At the risk of drawing fire from the religious elites, I saw The Shack the other day. I loved it. I loved the sweet and inviting nature of how God was portrayed and it caused me to want to draw closer to Him. I have no intention of defending the movie theologically or entering into a debate about it. I came out encouraged in the Lord, the One True God, and that’s a win.
Whether the movie is perfect or not wasn’t really the question for me as much as I was open to considering God while watching the movie. Neither the book nor the movie will replace my Bible. The story draws me to know Him better and the inspired and infallible Bible reveals His depth like no man-made source can.
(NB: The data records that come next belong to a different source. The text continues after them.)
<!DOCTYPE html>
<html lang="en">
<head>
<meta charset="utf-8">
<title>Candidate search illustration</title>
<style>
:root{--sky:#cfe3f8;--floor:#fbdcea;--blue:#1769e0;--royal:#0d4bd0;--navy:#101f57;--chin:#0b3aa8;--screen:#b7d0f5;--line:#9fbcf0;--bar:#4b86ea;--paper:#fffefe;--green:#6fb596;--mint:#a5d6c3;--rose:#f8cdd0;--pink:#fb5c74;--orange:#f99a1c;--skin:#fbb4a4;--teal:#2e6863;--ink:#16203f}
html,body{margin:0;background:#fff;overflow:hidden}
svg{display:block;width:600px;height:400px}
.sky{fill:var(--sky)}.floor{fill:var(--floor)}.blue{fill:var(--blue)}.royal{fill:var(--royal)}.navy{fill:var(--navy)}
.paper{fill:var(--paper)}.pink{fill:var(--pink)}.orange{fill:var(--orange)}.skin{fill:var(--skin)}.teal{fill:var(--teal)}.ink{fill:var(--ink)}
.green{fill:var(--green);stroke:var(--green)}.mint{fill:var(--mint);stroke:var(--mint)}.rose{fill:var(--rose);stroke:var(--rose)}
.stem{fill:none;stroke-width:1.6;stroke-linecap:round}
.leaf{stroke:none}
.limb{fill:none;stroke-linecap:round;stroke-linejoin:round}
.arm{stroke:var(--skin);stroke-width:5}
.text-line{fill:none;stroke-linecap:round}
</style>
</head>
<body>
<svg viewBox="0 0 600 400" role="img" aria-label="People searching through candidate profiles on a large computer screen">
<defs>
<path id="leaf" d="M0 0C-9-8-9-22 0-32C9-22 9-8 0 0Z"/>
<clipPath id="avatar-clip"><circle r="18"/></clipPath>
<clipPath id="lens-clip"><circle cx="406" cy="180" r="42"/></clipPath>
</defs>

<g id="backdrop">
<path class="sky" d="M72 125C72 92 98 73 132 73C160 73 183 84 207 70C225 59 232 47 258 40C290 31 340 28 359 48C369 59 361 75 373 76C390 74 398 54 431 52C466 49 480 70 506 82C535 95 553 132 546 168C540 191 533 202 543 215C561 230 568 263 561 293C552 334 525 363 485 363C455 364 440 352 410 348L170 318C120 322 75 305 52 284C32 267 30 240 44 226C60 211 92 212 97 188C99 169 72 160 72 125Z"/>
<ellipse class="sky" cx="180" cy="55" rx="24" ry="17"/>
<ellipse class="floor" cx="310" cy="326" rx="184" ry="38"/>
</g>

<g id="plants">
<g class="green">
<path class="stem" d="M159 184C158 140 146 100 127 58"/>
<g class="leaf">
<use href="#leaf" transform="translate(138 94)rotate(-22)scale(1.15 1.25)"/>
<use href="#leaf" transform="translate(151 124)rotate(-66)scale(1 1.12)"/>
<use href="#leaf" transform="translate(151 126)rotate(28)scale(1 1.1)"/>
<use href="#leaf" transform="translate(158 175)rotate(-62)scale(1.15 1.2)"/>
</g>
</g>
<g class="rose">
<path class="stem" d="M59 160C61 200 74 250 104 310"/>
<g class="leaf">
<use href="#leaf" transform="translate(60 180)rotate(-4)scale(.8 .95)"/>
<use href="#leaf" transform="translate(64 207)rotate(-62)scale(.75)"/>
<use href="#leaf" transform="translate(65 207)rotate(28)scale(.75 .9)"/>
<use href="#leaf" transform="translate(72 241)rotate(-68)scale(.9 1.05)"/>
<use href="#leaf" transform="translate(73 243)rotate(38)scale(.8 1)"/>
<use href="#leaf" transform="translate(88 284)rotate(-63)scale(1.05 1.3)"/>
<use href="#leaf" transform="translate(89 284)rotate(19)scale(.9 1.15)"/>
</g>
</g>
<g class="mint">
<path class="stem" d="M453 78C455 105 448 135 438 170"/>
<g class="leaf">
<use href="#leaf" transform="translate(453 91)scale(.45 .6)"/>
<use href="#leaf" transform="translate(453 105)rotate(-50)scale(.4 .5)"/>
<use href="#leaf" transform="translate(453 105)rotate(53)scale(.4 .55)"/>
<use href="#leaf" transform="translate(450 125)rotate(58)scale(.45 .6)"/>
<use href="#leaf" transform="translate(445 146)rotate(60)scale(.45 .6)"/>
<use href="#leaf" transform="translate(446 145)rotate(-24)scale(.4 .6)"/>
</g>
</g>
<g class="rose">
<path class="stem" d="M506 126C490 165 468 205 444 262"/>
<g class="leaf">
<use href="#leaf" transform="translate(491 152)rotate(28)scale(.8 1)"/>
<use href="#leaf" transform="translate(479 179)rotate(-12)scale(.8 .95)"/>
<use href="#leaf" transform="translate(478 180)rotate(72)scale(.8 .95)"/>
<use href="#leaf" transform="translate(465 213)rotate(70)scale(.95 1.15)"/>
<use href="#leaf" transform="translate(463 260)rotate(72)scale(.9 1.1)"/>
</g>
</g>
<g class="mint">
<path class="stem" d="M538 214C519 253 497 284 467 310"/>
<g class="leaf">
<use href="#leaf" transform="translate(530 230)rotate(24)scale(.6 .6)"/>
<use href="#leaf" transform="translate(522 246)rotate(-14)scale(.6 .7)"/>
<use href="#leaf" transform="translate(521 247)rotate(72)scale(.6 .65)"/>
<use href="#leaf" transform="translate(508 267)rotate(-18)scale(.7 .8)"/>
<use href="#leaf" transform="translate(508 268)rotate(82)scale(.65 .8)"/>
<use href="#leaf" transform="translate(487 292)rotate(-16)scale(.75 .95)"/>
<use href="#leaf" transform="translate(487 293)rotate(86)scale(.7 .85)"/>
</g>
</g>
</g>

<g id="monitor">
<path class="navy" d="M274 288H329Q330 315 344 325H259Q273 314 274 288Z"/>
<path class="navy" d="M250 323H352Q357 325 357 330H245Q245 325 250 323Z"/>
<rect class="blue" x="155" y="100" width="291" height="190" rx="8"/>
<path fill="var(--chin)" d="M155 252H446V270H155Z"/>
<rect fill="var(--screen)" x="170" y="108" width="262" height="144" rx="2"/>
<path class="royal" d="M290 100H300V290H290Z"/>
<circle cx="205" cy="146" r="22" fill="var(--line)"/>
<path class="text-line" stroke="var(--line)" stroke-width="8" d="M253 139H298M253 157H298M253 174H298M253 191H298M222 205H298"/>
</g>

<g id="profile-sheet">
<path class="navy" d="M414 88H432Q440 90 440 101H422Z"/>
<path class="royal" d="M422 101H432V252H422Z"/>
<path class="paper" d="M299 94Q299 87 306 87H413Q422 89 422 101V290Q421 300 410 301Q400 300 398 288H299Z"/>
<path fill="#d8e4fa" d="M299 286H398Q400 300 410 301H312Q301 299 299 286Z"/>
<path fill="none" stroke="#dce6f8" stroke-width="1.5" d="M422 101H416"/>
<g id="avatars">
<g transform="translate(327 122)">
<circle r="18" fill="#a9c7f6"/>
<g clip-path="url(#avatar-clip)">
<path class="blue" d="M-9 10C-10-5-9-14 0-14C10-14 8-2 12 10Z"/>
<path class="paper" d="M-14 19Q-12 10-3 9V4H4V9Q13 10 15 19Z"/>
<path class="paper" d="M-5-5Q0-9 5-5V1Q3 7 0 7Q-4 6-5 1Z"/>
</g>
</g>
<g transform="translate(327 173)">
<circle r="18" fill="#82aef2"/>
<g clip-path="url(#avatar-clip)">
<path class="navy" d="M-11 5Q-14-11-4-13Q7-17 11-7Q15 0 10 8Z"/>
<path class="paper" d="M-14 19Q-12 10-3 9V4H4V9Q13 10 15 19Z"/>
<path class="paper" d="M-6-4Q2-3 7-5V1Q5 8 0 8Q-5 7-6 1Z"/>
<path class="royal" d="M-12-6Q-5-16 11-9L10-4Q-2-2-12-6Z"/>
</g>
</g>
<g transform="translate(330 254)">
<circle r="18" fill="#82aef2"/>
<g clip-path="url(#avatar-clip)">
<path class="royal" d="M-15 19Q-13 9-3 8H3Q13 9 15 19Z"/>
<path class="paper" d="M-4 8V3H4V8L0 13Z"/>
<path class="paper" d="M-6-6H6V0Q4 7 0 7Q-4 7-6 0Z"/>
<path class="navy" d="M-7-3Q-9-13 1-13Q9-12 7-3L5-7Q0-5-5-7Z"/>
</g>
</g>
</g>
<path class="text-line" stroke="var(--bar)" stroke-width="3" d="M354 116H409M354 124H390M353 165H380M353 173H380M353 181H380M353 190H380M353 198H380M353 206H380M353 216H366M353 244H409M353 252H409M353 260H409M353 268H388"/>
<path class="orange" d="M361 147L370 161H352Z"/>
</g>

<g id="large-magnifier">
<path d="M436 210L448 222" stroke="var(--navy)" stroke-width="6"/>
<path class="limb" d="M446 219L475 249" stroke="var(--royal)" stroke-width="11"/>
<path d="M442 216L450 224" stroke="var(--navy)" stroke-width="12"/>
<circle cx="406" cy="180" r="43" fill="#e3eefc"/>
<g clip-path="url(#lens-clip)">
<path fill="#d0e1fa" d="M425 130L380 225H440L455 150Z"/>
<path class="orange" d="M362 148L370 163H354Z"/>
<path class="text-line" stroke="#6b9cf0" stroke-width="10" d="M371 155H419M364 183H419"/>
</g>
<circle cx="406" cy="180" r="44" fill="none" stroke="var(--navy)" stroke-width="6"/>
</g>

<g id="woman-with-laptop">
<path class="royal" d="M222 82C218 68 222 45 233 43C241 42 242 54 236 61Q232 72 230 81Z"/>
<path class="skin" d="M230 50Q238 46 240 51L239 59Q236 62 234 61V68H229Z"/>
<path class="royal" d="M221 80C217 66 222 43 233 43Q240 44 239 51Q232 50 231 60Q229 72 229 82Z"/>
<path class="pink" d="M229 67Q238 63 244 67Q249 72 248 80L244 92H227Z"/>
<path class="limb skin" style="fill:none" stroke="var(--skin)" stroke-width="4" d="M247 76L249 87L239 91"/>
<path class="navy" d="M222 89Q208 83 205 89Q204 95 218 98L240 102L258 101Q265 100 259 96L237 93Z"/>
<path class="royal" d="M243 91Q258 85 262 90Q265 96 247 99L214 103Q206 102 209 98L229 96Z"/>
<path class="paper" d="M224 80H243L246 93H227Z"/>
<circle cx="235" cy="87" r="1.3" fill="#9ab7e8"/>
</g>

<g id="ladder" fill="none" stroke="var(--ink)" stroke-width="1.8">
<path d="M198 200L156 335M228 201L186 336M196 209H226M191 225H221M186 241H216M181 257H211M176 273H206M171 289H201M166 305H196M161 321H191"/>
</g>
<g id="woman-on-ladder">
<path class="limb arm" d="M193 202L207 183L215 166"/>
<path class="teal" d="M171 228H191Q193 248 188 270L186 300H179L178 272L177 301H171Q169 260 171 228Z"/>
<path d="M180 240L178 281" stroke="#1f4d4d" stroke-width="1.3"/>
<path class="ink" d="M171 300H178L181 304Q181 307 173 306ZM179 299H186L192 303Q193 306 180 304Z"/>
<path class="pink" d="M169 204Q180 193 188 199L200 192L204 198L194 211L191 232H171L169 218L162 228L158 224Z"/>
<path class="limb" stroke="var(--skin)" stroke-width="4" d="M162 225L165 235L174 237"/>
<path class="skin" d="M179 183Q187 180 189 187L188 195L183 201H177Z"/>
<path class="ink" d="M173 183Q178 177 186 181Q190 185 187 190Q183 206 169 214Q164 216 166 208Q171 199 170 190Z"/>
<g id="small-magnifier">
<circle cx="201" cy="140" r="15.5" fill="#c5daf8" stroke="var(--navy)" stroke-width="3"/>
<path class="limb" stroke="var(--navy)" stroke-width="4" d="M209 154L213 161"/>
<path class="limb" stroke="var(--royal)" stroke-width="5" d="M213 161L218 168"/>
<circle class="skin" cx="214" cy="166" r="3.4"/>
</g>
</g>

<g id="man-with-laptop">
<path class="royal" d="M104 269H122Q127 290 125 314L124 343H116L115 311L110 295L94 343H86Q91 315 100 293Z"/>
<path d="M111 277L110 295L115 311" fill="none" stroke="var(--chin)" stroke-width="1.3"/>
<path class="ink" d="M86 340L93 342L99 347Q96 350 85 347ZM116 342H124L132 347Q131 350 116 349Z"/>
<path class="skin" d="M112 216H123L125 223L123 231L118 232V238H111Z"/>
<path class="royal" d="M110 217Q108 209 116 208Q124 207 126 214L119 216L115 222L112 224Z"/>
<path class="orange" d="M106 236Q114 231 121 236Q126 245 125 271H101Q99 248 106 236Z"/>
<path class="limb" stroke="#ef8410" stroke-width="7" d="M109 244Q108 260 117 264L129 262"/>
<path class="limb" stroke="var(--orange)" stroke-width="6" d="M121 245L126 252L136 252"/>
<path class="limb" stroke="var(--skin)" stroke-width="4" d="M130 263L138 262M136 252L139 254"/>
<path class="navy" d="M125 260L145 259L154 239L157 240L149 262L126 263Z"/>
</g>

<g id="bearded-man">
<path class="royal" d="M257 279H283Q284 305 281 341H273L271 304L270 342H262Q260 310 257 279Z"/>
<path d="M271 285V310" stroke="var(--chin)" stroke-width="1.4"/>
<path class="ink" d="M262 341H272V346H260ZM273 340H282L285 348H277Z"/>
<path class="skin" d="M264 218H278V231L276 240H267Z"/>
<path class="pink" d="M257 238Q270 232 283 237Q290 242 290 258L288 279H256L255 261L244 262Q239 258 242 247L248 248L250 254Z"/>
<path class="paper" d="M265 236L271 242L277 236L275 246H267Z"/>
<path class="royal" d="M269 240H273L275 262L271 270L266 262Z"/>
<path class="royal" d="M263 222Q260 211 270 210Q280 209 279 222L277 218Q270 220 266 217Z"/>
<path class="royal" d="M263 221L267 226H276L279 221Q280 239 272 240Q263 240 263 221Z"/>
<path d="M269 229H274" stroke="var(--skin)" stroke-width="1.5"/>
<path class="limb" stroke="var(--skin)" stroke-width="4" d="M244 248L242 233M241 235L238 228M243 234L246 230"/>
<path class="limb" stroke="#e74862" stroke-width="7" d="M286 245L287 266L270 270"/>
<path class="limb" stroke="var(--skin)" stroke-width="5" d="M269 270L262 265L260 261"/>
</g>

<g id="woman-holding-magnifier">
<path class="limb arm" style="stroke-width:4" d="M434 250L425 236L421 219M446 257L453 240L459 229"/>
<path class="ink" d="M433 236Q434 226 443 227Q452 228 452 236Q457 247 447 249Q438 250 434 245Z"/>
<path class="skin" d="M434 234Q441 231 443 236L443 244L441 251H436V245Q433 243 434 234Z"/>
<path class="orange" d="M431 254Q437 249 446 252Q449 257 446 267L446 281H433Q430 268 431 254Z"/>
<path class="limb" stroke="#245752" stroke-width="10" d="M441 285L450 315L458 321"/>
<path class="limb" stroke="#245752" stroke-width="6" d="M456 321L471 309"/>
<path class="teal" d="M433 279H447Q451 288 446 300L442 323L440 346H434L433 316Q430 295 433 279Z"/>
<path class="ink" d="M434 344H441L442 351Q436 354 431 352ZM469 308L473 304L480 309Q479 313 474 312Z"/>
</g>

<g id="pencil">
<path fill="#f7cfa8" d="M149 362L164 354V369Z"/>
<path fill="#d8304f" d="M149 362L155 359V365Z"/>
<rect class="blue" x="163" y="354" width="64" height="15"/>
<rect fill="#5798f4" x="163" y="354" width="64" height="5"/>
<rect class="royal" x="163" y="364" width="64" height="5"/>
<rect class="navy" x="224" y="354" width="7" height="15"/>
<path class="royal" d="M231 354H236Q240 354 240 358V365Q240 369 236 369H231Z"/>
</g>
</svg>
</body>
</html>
I saw many things about the God of the Bible portrayed through the characters of The Shack and I agree with those things while considering Him, not my mastery of the philosophy of Him.
God isn’t a history lesson or philosophy to be mastered. God is God, present tense and real beyond comprehension even while being relational. None of us have Him figured out. Not you or me or William P. Young. As far as I can tell, Mr. Young didn’t set out to replace or even supplement the Bible; he was simply telling a story. From what I have read, the essence of that story was born out of Mr. Young’s experience as an abused child and the healing that was found in God as his Father, or Papa.
God stirred my heart in the movie. He called to my humanity and invited me beyond the restraints of this world and into the inexplicable mystery of the next. The depth of eternity is a revelation of the heart much more than it is an understanding of the head. The mystery has value and the pursuit of God through the whispers and whiffs of eternal markers on a temporal trail produce a better me.
People are hurting. Bad things have happened. In this world, we will have trouble. God as Healer, Comforter, Papa and Friend is Biblically sound and personally necessary. Considering Him as Who He is in those reflections of His character might save a life. Forever.
See the movie or don’t see the movie, that isn’t really the point. The idea that you or me or any author of any book has mastered God and cornered the market on the rules of how He should or shouldn’t be shared is a bit arrogant. Don’t be arrogant. I’ll try not to be, too.